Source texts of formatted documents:
□ □ □

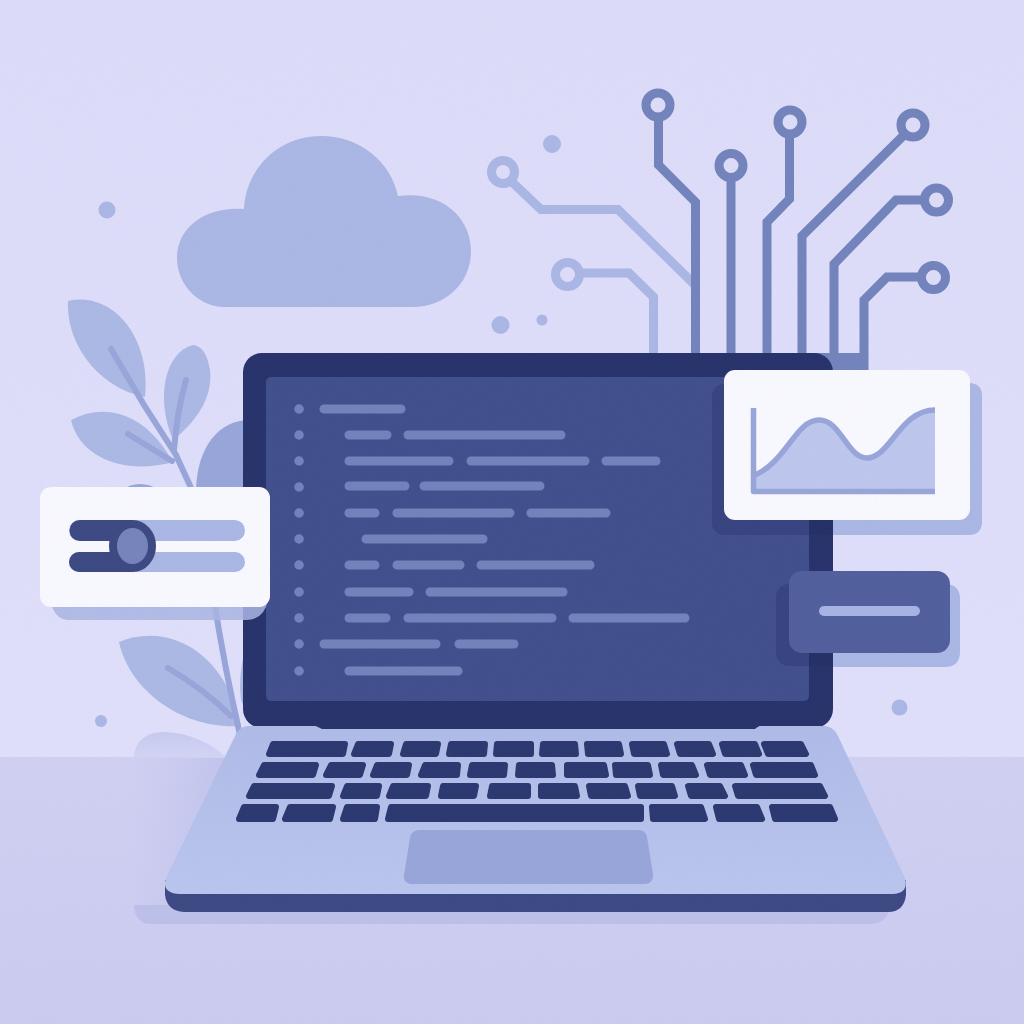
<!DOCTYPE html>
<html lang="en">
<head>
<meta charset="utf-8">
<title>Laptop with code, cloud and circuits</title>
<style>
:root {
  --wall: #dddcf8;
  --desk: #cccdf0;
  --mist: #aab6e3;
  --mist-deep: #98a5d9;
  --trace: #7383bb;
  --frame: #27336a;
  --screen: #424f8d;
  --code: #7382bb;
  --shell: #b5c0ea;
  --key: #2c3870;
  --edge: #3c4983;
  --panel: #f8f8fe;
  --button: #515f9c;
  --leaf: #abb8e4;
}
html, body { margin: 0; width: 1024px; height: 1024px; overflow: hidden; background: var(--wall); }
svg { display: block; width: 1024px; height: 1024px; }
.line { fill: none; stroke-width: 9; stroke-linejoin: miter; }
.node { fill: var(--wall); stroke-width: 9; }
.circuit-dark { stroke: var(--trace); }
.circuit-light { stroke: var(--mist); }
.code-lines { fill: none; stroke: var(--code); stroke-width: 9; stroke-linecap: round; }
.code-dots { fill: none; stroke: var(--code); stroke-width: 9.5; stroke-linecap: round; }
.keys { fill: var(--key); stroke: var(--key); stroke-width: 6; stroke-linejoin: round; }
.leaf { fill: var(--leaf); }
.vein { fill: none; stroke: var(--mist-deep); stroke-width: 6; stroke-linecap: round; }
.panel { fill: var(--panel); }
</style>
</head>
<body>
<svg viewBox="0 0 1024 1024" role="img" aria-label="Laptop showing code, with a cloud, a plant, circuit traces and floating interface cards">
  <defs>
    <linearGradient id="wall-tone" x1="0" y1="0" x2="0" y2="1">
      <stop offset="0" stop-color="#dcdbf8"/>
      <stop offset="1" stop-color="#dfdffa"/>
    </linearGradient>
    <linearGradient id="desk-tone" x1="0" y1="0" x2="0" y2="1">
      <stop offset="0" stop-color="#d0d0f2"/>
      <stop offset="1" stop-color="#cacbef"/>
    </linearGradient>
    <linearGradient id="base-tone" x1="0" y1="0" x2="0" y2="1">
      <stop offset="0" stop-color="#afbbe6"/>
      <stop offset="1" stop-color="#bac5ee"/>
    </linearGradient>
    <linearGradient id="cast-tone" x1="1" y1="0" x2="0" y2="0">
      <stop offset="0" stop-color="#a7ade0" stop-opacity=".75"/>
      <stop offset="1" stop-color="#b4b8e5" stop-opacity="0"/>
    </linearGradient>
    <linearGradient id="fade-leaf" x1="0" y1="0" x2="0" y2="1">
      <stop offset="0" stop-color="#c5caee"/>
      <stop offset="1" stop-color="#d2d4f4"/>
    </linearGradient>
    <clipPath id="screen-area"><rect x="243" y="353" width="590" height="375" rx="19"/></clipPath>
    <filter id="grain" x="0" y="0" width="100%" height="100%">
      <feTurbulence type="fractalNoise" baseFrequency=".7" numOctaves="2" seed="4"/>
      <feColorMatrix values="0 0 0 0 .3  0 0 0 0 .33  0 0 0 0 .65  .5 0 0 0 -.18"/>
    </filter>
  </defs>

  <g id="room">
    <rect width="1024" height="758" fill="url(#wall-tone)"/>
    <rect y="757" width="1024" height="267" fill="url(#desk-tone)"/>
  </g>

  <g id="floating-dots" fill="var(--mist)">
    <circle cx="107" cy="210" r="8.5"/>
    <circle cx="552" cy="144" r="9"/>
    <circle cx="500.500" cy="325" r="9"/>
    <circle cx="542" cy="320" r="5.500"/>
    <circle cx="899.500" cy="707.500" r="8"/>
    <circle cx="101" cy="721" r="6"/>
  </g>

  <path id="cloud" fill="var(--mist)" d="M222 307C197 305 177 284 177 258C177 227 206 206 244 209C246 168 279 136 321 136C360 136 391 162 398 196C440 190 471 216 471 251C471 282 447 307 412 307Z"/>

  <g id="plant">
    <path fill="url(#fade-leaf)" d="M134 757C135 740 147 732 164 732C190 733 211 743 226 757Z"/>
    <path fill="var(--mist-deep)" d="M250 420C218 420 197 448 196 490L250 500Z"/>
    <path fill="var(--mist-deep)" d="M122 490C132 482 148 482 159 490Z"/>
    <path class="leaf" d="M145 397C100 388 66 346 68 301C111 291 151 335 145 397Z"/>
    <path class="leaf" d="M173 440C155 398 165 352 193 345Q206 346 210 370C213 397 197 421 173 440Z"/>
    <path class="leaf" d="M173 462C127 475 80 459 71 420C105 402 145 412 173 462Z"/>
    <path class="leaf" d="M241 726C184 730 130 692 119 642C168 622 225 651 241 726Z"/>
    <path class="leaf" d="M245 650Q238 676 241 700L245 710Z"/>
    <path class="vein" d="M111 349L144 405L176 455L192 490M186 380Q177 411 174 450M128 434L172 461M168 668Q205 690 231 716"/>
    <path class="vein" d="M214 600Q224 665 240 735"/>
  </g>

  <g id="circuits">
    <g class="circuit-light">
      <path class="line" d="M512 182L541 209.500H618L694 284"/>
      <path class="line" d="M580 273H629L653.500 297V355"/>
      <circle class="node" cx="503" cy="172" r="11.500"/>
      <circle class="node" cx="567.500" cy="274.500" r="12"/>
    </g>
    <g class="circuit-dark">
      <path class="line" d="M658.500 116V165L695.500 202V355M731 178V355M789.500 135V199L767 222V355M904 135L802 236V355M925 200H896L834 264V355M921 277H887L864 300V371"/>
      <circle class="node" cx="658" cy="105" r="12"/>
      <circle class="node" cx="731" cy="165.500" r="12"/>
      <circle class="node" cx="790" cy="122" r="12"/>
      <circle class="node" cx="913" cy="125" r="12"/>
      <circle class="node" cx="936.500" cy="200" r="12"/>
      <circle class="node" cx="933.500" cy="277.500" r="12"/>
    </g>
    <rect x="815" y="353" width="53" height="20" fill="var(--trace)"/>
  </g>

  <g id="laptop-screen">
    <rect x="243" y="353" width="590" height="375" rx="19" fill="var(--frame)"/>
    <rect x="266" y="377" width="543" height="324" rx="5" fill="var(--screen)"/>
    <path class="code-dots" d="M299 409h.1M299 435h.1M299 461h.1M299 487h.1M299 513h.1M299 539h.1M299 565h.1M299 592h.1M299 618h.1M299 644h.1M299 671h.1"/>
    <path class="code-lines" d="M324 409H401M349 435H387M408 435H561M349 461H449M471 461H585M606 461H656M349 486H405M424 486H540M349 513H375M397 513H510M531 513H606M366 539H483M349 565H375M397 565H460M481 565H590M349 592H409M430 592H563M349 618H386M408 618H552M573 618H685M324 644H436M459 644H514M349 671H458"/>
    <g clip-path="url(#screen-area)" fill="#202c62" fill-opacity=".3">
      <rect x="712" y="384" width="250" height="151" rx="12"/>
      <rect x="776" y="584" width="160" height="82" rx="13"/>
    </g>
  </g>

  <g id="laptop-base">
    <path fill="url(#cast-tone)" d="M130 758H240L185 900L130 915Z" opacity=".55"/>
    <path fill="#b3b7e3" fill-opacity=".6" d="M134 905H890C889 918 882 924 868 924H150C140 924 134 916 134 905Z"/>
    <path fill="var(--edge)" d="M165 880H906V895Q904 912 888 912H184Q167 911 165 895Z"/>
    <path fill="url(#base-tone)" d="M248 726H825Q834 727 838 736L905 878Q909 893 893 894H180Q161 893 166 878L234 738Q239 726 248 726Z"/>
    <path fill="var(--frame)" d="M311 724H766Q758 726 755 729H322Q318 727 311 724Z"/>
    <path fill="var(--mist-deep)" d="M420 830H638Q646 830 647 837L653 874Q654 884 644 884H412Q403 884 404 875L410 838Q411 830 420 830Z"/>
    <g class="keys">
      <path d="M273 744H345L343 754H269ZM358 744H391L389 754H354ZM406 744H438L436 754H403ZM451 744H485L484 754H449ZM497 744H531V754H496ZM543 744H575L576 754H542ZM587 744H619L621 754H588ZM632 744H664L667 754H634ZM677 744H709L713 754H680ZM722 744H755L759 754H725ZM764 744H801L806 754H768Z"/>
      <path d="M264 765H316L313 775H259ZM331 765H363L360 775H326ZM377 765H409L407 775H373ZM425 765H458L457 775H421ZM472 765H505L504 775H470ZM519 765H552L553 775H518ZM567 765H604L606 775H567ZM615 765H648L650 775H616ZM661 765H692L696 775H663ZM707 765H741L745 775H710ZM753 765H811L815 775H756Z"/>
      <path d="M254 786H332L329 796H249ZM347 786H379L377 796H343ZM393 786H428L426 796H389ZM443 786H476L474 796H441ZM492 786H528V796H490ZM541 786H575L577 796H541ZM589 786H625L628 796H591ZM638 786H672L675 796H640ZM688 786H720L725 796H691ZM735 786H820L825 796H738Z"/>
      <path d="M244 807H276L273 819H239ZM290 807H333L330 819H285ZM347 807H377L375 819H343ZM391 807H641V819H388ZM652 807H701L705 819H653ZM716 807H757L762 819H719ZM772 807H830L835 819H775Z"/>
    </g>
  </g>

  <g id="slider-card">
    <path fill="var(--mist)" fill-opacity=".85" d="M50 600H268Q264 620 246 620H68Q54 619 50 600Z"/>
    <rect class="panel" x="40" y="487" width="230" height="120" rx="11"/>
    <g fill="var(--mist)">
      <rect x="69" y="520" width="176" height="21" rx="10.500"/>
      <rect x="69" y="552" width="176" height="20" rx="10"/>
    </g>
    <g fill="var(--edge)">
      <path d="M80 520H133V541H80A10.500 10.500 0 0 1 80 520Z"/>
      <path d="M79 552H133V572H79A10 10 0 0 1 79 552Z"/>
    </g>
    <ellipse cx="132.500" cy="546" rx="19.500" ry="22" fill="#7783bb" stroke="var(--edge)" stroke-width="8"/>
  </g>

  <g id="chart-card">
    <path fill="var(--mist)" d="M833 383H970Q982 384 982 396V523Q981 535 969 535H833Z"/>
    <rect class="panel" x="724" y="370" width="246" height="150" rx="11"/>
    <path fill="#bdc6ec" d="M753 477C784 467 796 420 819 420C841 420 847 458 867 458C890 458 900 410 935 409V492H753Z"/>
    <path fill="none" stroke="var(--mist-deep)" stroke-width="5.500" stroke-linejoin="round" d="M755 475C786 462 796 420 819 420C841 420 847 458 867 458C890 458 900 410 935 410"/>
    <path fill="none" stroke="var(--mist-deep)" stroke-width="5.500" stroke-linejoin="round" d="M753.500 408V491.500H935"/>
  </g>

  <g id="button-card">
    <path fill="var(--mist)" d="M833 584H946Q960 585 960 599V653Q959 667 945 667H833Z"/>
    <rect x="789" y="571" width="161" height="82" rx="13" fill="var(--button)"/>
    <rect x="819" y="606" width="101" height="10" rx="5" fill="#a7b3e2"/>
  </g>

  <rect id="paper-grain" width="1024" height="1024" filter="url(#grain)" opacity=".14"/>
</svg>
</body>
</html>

□ □ □

REQUIRED ACTION:
Return only the part of the records above that opens with the line containing "--desk: #cccdf0;" and closes with the line containing "showing code, with", ends included.

ANSWER TO THIS TASK:
  --desk: #cccdf0;
  --mist: #aab6e3;
  --mist-deep: #98a5d9;
  --trace: #7383bb;
  --frame: #27336a;
  --screen: #424f8d;
  --code: #7382bb;
  --shell: #b5c0ea;
  --key: #2c3870;
  --edge: #3c4983;
  --panel: #f8f8fe;
  --button: #515f9c;
  --leaf: #abb8e4;
}
html, body { margin: 0; width: 1024px; height: 1024px; overflow: hidden; background: var(--wall); }
svg { display: block; width: 1024px; height: 1024px; }
.line { fill: none; stroke-width: 9; stroke-linejoin: miter; }
.node { fill: var(--wall); stroke-width: 9; }
.circuit-dark { stroke: var(--trace); }
.circuit-light { stroke: var(--mist); }
.code-lines { fill: none; stroke: var(--code); stroke-width: 9; stroke-linecap: round; }
.code-dots { fill: none; stroke: var(--code); stroke-width: 9.5; stroke-linecap: round; }
.keys { fill: var(--key); stroke: var(--key); stroke-width: 6; stroke-linejoin: round; }
.leaf { fill: var(--leaf); }
.vein { fill: none; stroke: var(--mist-deep); stroke-width: 6; stroke-linecap: round; }
.panel { fill: var(--panel); }
</style>
</head>
<body>
<svg viewBox="0 0 1024 1024" role="img" aria-label="Laptop showing code, with a cloud, a plant, circuit traces and floating interface cards">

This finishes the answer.